Gridthiya Gaweewong

Gridthiya Gaweewong is the artistic director of the Jim Thompson Art Center, Bangkok. She co-founded a Bangkok-based independent art organisation, Project 304 in 1996. She has co-curated with regional curators on several occasions, including ‘Unreal Asia’, Oberhausen International Short Film Festival (2009, with David Teh); Bangkok Experimental Film Festival (1997–2007, with Apichatpong Weerasethakul); ‘Politics of Fun’, at the Haus der Kulturen der Welt, Berlin (2005, with Ong Keng Sen); ‘Under Construction’, Tokyo Opera City Art Gallery and Japan Foundation Forum (2003). She served in the curatorial team of the 12th Gwangju Biennale, South Korea (2018). Her upcoming show is entitled ‘Errata; Collecting Entanglements and Embodied Histories’, MAIIAM Contemporary Art Museum, Chiangmai (2021-2022).


Grace Samboh

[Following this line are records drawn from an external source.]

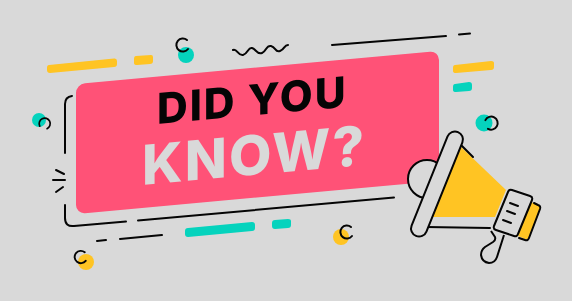
<!DOCTYPE html>
<html lang="en">
<head>
<meta charset="utf-8">
<title>Did you know?</title>
<style>
:root {
  --paper: #d9d9d9;
  --pink: #ff5277;
  --yellow: #ffc423;
  --teal: #05d3bd;
  --ink: #050505;
  --tilt: skewY(-5.2deg);
}
* { box-sizing: border-box; margin: 0; padding: 0; }
html, body { width: 572px; height: 301px; overflow: hidden; background: var(--paper); }
.banner { position: relative; width: 572px; height: 301px; overflow: hidden; background: var(--paper); }
.panel {
  position: absolute; left: 76px; top: 84px; width: 363px; height: 130px;
  border-radius: 9px; background: var(--pink);
  transform: var(--tilt); transform-origin: 0 0;
}
.headline { font-family: Inter, "Open Sans", sans-serif; font-weight: 800; }
.headline span {
  position: absolute; line-height: 1; white-space: nowrap;
  transform: var(--tilt); transform-origin: 0 0;
}
.headline .lead { left: 157px; top: 88px; font-size: 42.5px; letter-spacing: 2px; color: var(--ink); }
.headline .key { left: 142px; top: 138px; font-size: 55px; letter-spacing: 2.2px; color: var(--paper); }
.drawing { position: absolute; left: 0; top: 0; }
.line { fill: none; stroke: var(--ink); stroke-width: 2; stroke-linecap: round; stroke-linejoin: round; }
.yellow { fill: var(--yellow); }
.teal { fill: var(--teal); }
.shell { fill: var(--paper); stroke: var(--ink); stroke-width: 2; stroke-linejoin: round; }
</style>
</head>
<body>
<main class="banner">
  <div class="panel"></div>
  <h1 class="headline"><span class="lead">DID YOU</span> <span class="key">KNOW?</span></h1>

  <svg class="drawing" width="572" height="301" viewBox="0 0 572 301" aria-hidden="true">
    <defs>
      <path id="curl" class="line" d="M5 -5A6.5 6.5 0 1 0 6 4"/>
    </defs>

    <g id="colour-bars">
      <g class="yellow">
        <path d="M49 65L114 58.500Q117 58 117 61V64Q117 67 114 67L50 73Q47 73 47 70V68Q47 65 49 65Z"/>
        <path d="M136 56L151 55Q153 55 153 57V61Q153 64 150 64L137 65Q134 65 134 63V59Q134 56 136 56Z"/>
        <path d="M455 65L491 61Q494 61 494 63V67Q494 70 491 70L456 73Q453 73 453 71V68Q453 65 455 65Z"/>
      </g>
      <g class="teal">
        <path d="M455 84L469 82Q472 82 472 85V88Q472 91 469 91L456 92Q453 92 453 90V87Q453 84 455 84Z"/>
        <path d="M188 228L252 222Q255 222 255 225V228Q255 231 252 231L188 237Q185 237 185 234V231Q185 228 188 228Z"/>
        <path d="M275 220L288 219Q291 219 291 221V225Q291 228 288 228L275 229Q272 229 272 226V223Q272 220 275 220Z"/>
      </g>
    </g>

    <g id="dots">
      <circle class="teal" cx="186" cy="55" r="8"/>
      <circle class="teal" cx="39" cy="120" r="7"/>
      <circle class="teal" cx="484" cy="123" r="8.500"/>
      <circle class="yellow" cx="341" cy="237" r="8"/>
      <circle class="yellow" cx="86" cy="262" r="8"/>
      <use href="#curl" x="182" y="45"/>
      <use href="#curl" transform="translate(45 123) rotate(115) scale(.85)"/>
      <use href="#curl" transform="translate(492 123) rotate(170)"/>
      <use href="#curl" x="346" y="232"/>
      <use href="#curl" transform="translate(80 257) scale(.95)"/>
    </g>

    <g id="frame-lines" class="line">
      <path d="M72 96Q65 97 65 104V153"/>
      <path d="M65 205V218Q65 227 74 226L126 221.500"/>
      <path d="M138 220.500L394 197.500"/>
      <path d="M332 45L446 36M459 34.500L470 33.500"/>
      <path d="M97 241L106 240M120 239L162 235"/>
      <path d="M56 170L64 174M53 180H65M56 192L63 187"/>
      <path d="M233 50C237 48 238 56 243 55S248 47 252 48S257 55 262 53S266 45 271 46S275 53 280 51S284 45 288 45"/>
    </g>

    <g id="megaphone">
      <circle class="shell" cx="427" cy="179" r="19"/>
      <polygon class="yellow" points="460,146 506,190 495,217 430,217"/>
      <path class="line" d="M461 145L473 157M426 227L490 228"/>
      <rect class="shell" x="-8" y="-56" width="16" height="112" rx="8" transform="translate(437 184) rotate(22)"/>
      <path class="shell" d="M491 231L495 237Q496 240 493 242L485 247Q481 250 481 255Q482 262 489 263Q495 263 497 257L504 235"/>
      <path class="yellow" d="M531 202L538 205Q541 206 540 209L529 237Q528 240 525 239L518 236Z"/>
      <path class="line" d="M534 203L538 205Q541 206 540 209L529 238Q528 241 525 240L519 238"/>
      <path class="shell" d="M512 190L530 196Q533 197 532 200L518 234Q517 237 514 236L496 230Q493 229 494 226L508 192Q509 189 512 190Z"/>
      <path class="line" d="M510 203L518 206M507 211L515 214M503 220L511 223"/>
    </g>
  </svg>
</main>
</body>
</html>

Grace Samboh is a curator who lives and works in Yogyakarta, Jatiwangi, Jakarta, and Medan. She is in search of what comprises curatorial work within her surrounding scene. She jigs within the existing elements of the arts scene around her, as she considers the claim that Indonesia is lacking art infrastructure, especially the state-owned or state-run, as something outdated. She believes that curating is about understanding and making at the same time. She founded Hyphen in 2011 to encourage Indonesian arts and artistic research projects and publications. Her research looks at contemporary practices outside the existing centres of the Indonesian art scene and slowly reconnects them with the past and mainstream narratives. With Enin Supriyanto, Yustina Neni, and Ratna Mufida, she ran the Equator Symposium at Yogyakarta Biennale Foundation from 2010 to 2018, where they explored the possibility of connecting equatorial countries through current life situations with an admiration of the past and optimism towards the future. In 2019 she joined a gallery-based initiative in Jakarta, RUBANAH Underground Hub, as the program director.